What software tools will show up here? At first, you will see core infrastructure services such as storage virtualization, volume management, LUN masking, file aggregation and element management. In fact, a small number of small vendors are already offering such services.
What will be really exciting is the emergence of more advanced data management functionality in 2004. This will include advanced policy-based backup (rapid recovery services), data replication and a new class of applications I call "data mobility" that will be essentially data movers between storage devices.
Data mobility will become a core part of vendors' information lifecycle management strategies. These strategies are based on policies that shift data of a certain age and application from one storage system to another as the data grows older and migrates in value from operational to referential.
You might also see more advanced policy-based storage resource management on these platforms later on, but short-term success really depends on how well storage networking and software vendors work together to gain customer trust and momentum using this approach. Which brings me to my next point...
Evaluate the differences between the various storage networking platforms that come to market in support of these services.
I firmly believe some storage networking vendors are engineering their platforms the right way to support these services, while others have rushed to market without thinking the problem through.
I wouldn't want to name which vendors are not on the right track at this point, because we are so early in the market, and customers haven't had a chance to look at all the various options. But there are a number of factors you need to consider about the architectural approaches storage networking vendors have relied on. For this reason, it is a good idea to make a checklist that includes the following points of comparison:
Hardware platform architectures: There are a number of different approaches that use line cards that insert into the system, appliances that have networking capability and hybrid switches with advanced software services running across the system. The jury is out on which is the best design, but clearly one that provides serviceability, upgrade capability and robustness will be important. I believe that line cards and blades that fit into a switch chassis will ultimately win out.
Performance: Wire-speed performance running storage management services on these platforms is a requirement, but in a lot of cases, vendors still need to provide it with real-life workloads. Some have started to release benchmarks, which is encouraging.
Deployment scenarios: Customers need to understand that some of these platforms will require varying levels of changes within their SAN fabrics, so ask vendors to give you detailed deployment scenarios before committing to a specific platform.
Application services supported: Storage networking vendors, especially larger ones, are actively working with numerous system and storage management vendors to design support for their routers and switches. The challenge for customers will be deciding which service should be prototyped first and then evaluating vendors that provide those services. Volume management, data replication, rapid recovery and provisioning are here now, with other management services to follow. A number of customers I have talked to suggest provisioning and data replication (heterogeneous!) are the most appealing services on these platforms.

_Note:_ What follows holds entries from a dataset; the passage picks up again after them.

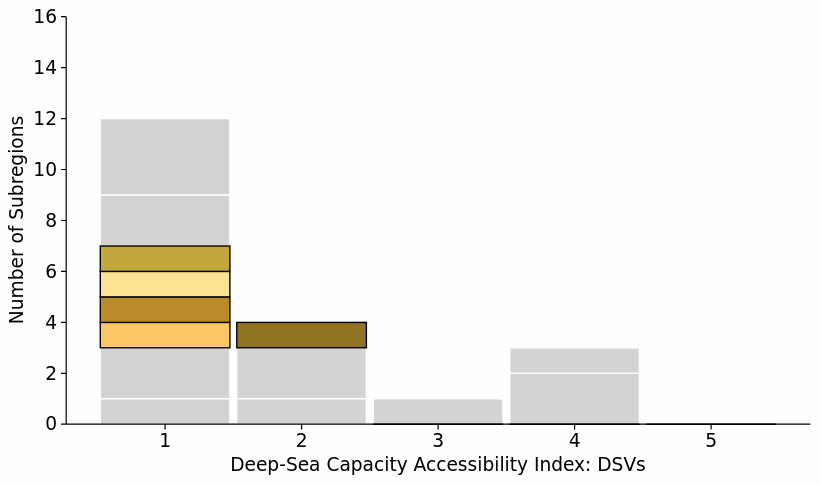
<!DOCTYPE html>
<html lang="en">
<head>
<meta charset="utf-8">
<title>Deep-Sea Capacity Accessibility Index: DSVs</title>
<style>
  :root {
    --paper: #fefefe;
    --ink: #000;
    --neutral: #d3d3d3;
    --olive: #c2a83a;
    --cream: #fde294;
    --ochre: #bc8b29;
    --apricot: #fdc763;
    --bronze: #917326;
  }
  * { box-sizing: border-box; margin: 0; padding: 0; }
  html, body { width: 820px; height: 485px; overflow: hidden; background: var(--paper); }
  .chart {
    position: relative;
    width: 820px;
    height: 485px;
    color: var(--ink);
    font: 18.6px/24px "DejaVu Sans", sans-serif;
  }
  .plot { position: absolute; inset: 0; display: block; }
  .neutral rect { fill: var(--neutral); stroke: var(--paper); stroke-width: 1.4; }
  .highlight rect { stroke: var(--ink); stroke-width: 1.4; }
  .empty line { stroke: var(--ink); stroke-width: 1.6; }
  .axes { fill: none; stroke: var(--ink); stroke-width: 1.2; }
  .y-labels, .x-labels { position: absolute; display: grid; list-style: none; }
  .y-labels {
    left: 20px;
    top: -8.5px;
    width: 37px;
    grid-template-rows: repeat(9, 50.94px);
    align-items: center;
    justify-items: end;
  }
  .x-labels {
    left: 96.8px;
    top: 429px;
    grid-template-columns: repeat(5, 136.5px);
    justify-items: center;
  }
  .x-title, .y-title { position: absolute; white-space: nowrap; font-weight: 400; font-size: inherit; }
  .x-title { left: 66px; width: 744px; top: 453px; text-align: center; }
  .y-title { left: 17px; top: 220px; transform: translate(-50%, -50%) rotate(-90deg); }
</style>
</head>
<body>
<main class="chart">
  <svg class="plot" width="820" height="485" viewBox="0 0 820 485" role="img" aria-label="Stacked bar chart of subregions by index value">
    <g class="neutral">
      <rect x="100.3" y="347.8" width="129.6" height="51"/>
      <rect x="100.3" y="398.8" width="129.6" height="25.4"/>
      <rect x="100.3" y="195" width="129.6" height="51"/>
      <rect x="100.3" y="118.6" width="129.6" height="76.4"/>
      <rect x="236.8" y="347.8" width="129.6" height="51"/>
      <rect x="236.8" y="398.8" width="129.6" height="25.4"/>
      <rect x="373.3" y="398.8" width="129.6" height="25.4"/>
      <rect x="509.8" y="373.3" width="129.6" height="50.9"/>
      <rect x="509.8" y="347.8" width="129.6" height="25.5"/>
    </g>
    <g class="highlight">
      <rect x="100.3" y="322.4" width="129.6" height="25.4" fill="var(--apricot)"/>
      <rect x="100.3" y="296.9" width="129.6" height="25.5" fill="var(--ochre)"/>
      <rect x="100.3" y="271.4" width="129.6" height="25.5" fill="var(--cream)"/>
      <rect x="100.3" y="246" width="129.6" height="25.4" fill="var(--olive)"/>
      <rect x="236.8" y="322.4" width="129.6" height="25.4" fill="var(--bronze)"/>
    </g>
    <g class="empty">
      <line x1="373" x2="503" y1="424.2" y2="424.2"/>
      <line x1="509.5" x2="639.5" y1="424.2" y2="424.2"/>
      <line x1="646" x2="776" y1="424.2" y2="424.2"/>
    </g>
    <g class="axes">
      <path d="M66.2 16.6V424.2H810.4"/>
      <path d="M61 16.7h5M61 67.6h5M61 118.6h5M61 169.5h5M61 220.5h5M61 271.4h5M61 322.4h5M61 373.3h5M61 424.2h5"/>
      <path d="M165.1 424v5.5M301.6 424v5.5M438.1 424v5.5M574.6 424v5.5M711.1 424v5.5"/>
    </g>
  </svg>
  <ol class="y-labels">
    <li>16</li><li>14</li><li>12</li><li>10</li><li>8</li><li>6</li><li>4</li><li>2</li><li>0</li>
  </ol>
  <ol class="x-labels">
    <li>1</li><li>2</li><li>3</li><li>4</li><li>5</li>
  </ol>
  <h2 class="y-title">Number of Subregions</h2>
  <h1 class="x-title">Deep-Sea Capacity Accessibility Index: DSVs</h1>
</main>
</body>
</html>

Cost: It is really unclear how vendors will charge for software services on the switching platforms in the future, but in the short term, the cost per port generally comes in at a director-class pricing level or slightly higher. This expense could offset software and hardware costs associated with deploying the same management services on a host or array. An example would be data replication.
The important take-away is to consider where this new generation of intelligent switches will fit best in your environment. Be cautious about deployments, but take heart, because I've already seen a number of Fortune 500 companies that have started to prototype first-generation products.
- Jamie Gruener is senior analyst, Enterprise Computing and Networking at the Yankee Group in Boston.